- Task instructions
Nothing but a number should be written: the count of lines below that contain "skin".

[Source texts of formatted documents]
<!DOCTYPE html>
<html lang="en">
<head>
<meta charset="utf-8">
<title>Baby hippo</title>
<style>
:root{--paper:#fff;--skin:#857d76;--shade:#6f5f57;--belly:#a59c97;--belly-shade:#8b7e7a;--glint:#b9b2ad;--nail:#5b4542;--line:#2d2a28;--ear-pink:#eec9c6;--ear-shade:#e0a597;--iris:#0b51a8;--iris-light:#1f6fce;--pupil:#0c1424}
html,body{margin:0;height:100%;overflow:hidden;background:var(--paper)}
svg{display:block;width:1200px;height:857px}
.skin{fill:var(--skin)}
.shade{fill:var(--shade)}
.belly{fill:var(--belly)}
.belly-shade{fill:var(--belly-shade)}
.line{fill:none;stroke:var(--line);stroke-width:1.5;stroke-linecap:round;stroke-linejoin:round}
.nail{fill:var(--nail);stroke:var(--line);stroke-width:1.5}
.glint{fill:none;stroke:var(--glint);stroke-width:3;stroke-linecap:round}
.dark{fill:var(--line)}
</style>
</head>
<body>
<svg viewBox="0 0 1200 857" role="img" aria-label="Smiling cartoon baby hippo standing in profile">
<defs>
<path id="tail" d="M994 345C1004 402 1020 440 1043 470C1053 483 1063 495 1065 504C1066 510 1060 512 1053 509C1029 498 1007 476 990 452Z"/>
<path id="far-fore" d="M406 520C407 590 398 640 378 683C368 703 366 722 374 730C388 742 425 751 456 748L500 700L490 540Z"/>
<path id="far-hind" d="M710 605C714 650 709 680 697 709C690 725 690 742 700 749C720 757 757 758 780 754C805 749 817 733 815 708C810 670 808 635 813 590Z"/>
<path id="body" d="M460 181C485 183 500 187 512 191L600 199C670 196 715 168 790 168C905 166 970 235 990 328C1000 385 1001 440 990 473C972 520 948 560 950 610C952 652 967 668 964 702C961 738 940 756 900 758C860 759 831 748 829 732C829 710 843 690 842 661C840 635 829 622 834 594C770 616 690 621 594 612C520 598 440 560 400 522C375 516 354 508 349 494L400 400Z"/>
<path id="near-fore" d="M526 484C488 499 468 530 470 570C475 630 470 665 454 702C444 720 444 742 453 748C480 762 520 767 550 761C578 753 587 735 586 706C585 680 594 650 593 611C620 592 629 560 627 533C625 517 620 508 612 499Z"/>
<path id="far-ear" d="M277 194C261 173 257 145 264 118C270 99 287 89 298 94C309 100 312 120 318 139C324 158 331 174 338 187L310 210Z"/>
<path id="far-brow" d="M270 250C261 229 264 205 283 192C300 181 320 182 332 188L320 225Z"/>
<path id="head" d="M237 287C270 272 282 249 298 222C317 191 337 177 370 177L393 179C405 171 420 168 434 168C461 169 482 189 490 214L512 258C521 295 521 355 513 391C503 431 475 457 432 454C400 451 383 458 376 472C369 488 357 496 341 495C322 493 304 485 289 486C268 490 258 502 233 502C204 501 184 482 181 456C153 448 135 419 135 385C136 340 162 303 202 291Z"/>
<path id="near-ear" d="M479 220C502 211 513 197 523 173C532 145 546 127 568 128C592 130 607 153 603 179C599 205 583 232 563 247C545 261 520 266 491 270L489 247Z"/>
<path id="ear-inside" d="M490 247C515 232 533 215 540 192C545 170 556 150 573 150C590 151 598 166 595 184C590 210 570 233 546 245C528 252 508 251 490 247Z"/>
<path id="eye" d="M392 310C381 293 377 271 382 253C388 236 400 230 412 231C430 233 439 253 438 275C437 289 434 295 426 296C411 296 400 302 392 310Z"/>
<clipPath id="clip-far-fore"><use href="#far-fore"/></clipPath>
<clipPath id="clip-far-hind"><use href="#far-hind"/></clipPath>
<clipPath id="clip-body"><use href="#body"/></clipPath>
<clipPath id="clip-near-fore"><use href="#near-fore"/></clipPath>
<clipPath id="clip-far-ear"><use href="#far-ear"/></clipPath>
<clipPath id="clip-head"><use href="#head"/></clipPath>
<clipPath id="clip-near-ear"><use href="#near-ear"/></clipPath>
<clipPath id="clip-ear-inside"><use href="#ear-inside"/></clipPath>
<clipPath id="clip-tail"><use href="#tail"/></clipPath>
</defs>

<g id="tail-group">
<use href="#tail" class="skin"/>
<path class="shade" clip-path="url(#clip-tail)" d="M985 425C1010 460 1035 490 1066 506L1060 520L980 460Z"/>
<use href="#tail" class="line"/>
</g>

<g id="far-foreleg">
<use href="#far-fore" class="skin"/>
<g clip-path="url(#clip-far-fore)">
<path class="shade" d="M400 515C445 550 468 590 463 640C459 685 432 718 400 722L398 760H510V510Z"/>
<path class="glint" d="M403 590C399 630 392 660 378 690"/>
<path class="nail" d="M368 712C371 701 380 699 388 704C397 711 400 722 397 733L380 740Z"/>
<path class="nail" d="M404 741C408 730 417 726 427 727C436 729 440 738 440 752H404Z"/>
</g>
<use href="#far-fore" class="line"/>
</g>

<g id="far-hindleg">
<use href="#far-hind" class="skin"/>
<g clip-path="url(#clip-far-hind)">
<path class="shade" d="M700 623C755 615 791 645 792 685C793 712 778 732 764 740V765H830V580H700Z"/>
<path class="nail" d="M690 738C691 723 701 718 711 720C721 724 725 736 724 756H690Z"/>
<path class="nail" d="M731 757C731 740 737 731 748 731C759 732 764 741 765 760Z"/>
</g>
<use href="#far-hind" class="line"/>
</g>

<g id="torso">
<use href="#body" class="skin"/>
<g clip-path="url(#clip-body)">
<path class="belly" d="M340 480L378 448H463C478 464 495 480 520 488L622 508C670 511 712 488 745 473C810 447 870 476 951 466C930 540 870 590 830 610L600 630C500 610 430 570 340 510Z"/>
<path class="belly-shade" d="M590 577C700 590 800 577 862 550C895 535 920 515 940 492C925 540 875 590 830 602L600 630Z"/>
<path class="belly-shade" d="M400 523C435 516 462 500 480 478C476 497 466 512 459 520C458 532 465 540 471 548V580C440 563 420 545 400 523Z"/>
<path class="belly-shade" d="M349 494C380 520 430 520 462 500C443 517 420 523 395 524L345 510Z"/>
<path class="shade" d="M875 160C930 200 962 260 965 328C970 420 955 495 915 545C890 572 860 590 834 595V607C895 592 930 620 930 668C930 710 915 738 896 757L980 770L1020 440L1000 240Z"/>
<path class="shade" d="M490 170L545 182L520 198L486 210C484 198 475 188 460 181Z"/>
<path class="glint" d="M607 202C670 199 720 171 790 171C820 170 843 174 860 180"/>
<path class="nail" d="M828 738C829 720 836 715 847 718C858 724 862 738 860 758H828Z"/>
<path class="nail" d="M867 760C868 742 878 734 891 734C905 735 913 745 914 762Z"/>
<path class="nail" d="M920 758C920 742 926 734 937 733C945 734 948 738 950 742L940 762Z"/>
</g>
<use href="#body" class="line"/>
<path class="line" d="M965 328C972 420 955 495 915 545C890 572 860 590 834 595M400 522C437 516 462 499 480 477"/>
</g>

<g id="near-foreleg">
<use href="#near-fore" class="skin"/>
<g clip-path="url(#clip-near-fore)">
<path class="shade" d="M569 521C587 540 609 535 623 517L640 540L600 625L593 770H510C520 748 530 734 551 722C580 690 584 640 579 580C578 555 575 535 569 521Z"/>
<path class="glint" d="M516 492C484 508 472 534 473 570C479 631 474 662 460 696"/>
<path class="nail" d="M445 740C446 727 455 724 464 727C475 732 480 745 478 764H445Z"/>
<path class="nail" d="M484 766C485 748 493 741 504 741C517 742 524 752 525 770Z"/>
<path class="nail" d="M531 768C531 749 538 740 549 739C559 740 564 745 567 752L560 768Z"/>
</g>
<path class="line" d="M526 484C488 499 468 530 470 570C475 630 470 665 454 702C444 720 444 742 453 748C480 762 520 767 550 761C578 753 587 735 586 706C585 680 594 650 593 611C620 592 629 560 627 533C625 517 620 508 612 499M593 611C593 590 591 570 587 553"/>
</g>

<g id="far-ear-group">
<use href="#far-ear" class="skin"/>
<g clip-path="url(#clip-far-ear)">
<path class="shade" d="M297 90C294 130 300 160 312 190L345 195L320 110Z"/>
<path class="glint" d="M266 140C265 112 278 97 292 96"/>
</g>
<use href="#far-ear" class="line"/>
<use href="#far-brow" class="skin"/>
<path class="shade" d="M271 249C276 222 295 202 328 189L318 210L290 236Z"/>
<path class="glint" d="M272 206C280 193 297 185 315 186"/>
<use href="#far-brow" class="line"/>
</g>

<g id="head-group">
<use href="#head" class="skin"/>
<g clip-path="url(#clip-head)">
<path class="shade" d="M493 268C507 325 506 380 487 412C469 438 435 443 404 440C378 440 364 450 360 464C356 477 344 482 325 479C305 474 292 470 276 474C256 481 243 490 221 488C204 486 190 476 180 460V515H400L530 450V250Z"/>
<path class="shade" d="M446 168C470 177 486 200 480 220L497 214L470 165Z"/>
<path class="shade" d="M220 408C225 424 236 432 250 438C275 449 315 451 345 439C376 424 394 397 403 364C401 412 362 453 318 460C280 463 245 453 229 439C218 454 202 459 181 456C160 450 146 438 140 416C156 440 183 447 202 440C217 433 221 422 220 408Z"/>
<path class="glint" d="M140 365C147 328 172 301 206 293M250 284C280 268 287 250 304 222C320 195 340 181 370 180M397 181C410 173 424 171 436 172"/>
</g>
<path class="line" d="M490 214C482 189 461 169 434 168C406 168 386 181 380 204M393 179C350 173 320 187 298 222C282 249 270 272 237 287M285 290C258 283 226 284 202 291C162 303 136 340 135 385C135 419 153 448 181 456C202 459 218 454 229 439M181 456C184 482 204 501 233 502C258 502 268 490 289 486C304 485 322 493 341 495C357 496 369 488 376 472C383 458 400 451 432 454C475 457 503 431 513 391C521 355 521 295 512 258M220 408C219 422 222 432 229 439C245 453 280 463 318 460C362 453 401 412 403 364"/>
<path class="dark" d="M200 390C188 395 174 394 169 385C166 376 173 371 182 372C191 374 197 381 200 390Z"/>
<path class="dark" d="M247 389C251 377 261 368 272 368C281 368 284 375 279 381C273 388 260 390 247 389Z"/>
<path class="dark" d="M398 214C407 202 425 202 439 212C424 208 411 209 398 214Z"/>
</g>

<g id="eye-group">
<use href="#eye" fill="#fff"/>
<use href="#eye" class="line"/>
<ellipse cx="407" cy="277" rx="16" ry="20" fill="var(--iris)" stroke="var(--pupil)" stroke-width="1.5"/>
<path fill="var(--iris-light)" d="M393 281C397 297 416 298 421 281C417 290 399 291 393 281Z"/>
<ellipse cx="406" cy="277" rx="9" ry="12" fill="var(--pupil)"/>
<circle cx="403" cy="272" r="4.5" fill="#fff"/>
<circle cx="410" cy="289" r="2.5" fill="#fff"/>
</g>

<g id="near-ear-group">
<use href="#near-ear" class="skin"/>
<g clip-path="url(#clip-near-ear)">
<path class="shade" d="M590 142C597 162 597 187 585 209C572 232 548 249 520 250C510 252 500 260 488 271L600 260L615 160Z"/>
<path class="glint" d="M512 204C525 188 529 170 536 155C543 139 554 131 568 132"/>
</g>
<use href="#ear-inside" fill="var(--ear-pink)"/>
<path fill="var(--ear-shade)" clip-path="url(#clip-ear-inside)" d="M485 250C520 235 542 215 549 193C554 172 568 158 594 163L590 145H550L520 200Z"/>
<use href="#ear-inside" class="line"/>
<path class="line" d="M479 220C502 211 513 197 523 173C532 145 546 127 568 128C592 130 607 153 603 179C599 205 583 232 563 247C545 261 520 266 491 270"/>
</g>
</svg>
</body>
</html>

- Problem solution
11